Ironically, the increase in militarization of the US-Mexican Border has coincided with the rise of the North American Free Trade Agreement (NAFTA) that went into effect in 1994. Supporters at the time said NAFTA would decrease immigration and bring good paying jobs to Mexico but the exact opposite has happened.

β€œMany of the people crossing from Mexico into the United States are indigenous people and families,” says Ofelia Rivas. β€œThey tell me that under these free trade agreements they can no longer farm and make a living.”

Under NAFTA it has become easier for commercial goods to cross the border than people, especially the Tohono O'odham.
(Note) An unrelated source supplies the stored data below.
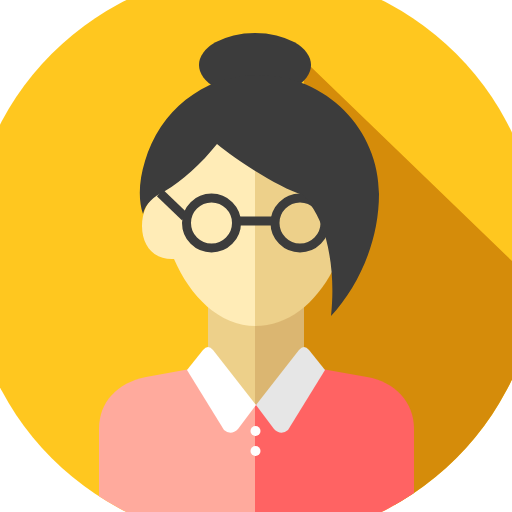
<!DOCTYPE html>
<html lang="en">
<head>
<meta charset="utf-8">
<title>Woman with glasses avatar</title>
<style>
:root {
  --paper: #ffffff;
  --badge: #ffc71f;
  --badge-shadow: #d58c0a;
  --hair: #3c3c3c;
  --skin: #ffecb7;
  --skin-shade: #edd08a;
  --neck: #edd08a;
  --neck-shade: #dbb671;
  --shirt: #ffaa9d;
  --shirt-shade: #ff6363;
  --collar: #ffffff;
  --collar-shade: #e6e6e6;
}
html, body { margin: 0; background: var(--paper); overflow: hidden; }
svg { display: block; width: 512px; height: 512px; }
.badge { fill: var(--badge); }
.badge-shadow { fill: var(--badge-shadow); }
.hair { fill: var(--hair); }
.skin { fill: var(--skin); }
.skin-shade { fill: var(--skin-shade); }
.neck { fill: var(--neck); }
.neck-shade { fill: var(--neck-shade); }
.shirt { fill: var(--shirt); }
.shirt-shade { fill: var(--shirt-shade); }
.collar { fill: var(--collar); }
.collar-shade { fill: var(--collar-shade); }
.glasses { fill: none; stroke: var(--hair); stroke-width: 9; }
</style>
</head>
<body>
<svg viewBox="0 0 512 512" role="img" aria-label="Flat avatar of a woman with a hair bun and round glasses">
  <defs>
    <clipPath id="badge-clip"><circle cx="254" cy="256" r="286"/></clipPath>
  </defs>
  <g clip-path="url(#badge-clip)">
    <rect class="badge" width="512" height="512"/>
    <polygon class="badge-shadow" points="304,59 309,65 512,261 512,512 400,512 303,400 303,200"/>

    <g id="neck">
      <path class="neck" d="M208 290H256V410L208 352Z"/>
      <path class="neck-shade" d="M255 290H304V352L255 410Z"/>
    </g>

    <g id="shirt">
      <path class="shirt" d="M99 512V429C99 402 117 383 146 377L190 369L256 405V512Z"/>
      <path class="shirt-shade" d="M255 512V405L322 369L367 377C395 382 414 402 414 429V512Z"/>
      <path class="neck" d="M208 346L256 405V340H208Z"/>
      <path class="neck-shade" d="M304 346L255 405V340H304Z"/>
      <path class="collar" d="M187 370L203 350Q208 344 213 350L256 405L238 429Q231 436 224 430Z"/>
      <path class="collar-shade" d="M325 370L309 350Q304 344 299 350L256 405L274 429Q281 436 288 430Z"/>
      <circle class="collar" cx="255.5" cy="431" r="5"/>
      <circle class="collar" cx="255.5" cy="451" r="5"/>
    </g>

    <g id="face">
      <path class="skin" d="M256 130H200L158 192C147 201 142 213 142 226C142 247 155 260 174 259C190 296 219 326 256 326Z"/>
      <path class="skin-shade" d="M255 130H310L340 200L333 270C315 304 288 326 255 326Z"/>
    </g>

    <g id="glasses" class="glasses">
      <path d="M160 193L185 217"/>
      <circle class="skin" cx="211.500" cy="223" r="25" style="fill:var(--skin)"/>
      <circle cx="300" cy="223" r="25"/>
      <path d="M237 221H275"/>
    </g>

    <g id="hair" class="hair">
      <ellipse cx="255" cy="65" rx="56" ry="32"/>
      <path d="M143 214C138 200 139 180 145 161C160 111 203 75 258 75C327 75 379 130 379 194C379 242 358 287 331 316C334 288 332 262 326 239C321 221 314 207 303 195C280 188 239 162 217 144C201 164 182 181 165 191C153 197 146 203 143 214Z"/>
    </g>
  </g>
</svg>
</body>
</html>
This is illustrated by a striking example told by Mrs. Rivas:"An O'odham elder and her daughter were interrogated and watched by United States Border Patrol guards as they collected traditional O'odham food in the desert."

Ofelia Rivas is in Washington, D.C. today with members of many different Indigenous nations and allies who have walked from San Francisco, California across the continent to Washington, D.C. This group calls their march β€œThe People’s Walk” not only for the sovereignty of Indigenous nations but also for the protection of sacred sites, plants, and animals.

Thus, ordinary O'odham people and elders and their allies are issuing a call to action against the construction of the US-Mexico Border Wall. "As original peoples of these lands,” says Ofelia Rivas, β€œwe protest the violation of the thirty seven federal laws by the April 1, 2008 Waiver by Secretary Chertoff."

For More Information Contact:
O'odham VOICE Against the Wall and O'odham Rights Cultural and Environmental
Justice Coalition: Ofelia Rivas (520) 471-3398, uyarivas@hotmail.com,
http://www.tiamatpublications.com/odham_solidarity_project.html
The People’s Walk: peoplejune13@yahoo.com
Earthpeoples: Rebecca Sommer: (718) 302-1949, http://www.earthpeoples.org/

Except where otherwise noted, content on this site is licensed under a Creative Commons License.
A publication of the Center for World Indigenous Studies (cwis.org).

Send this to a friend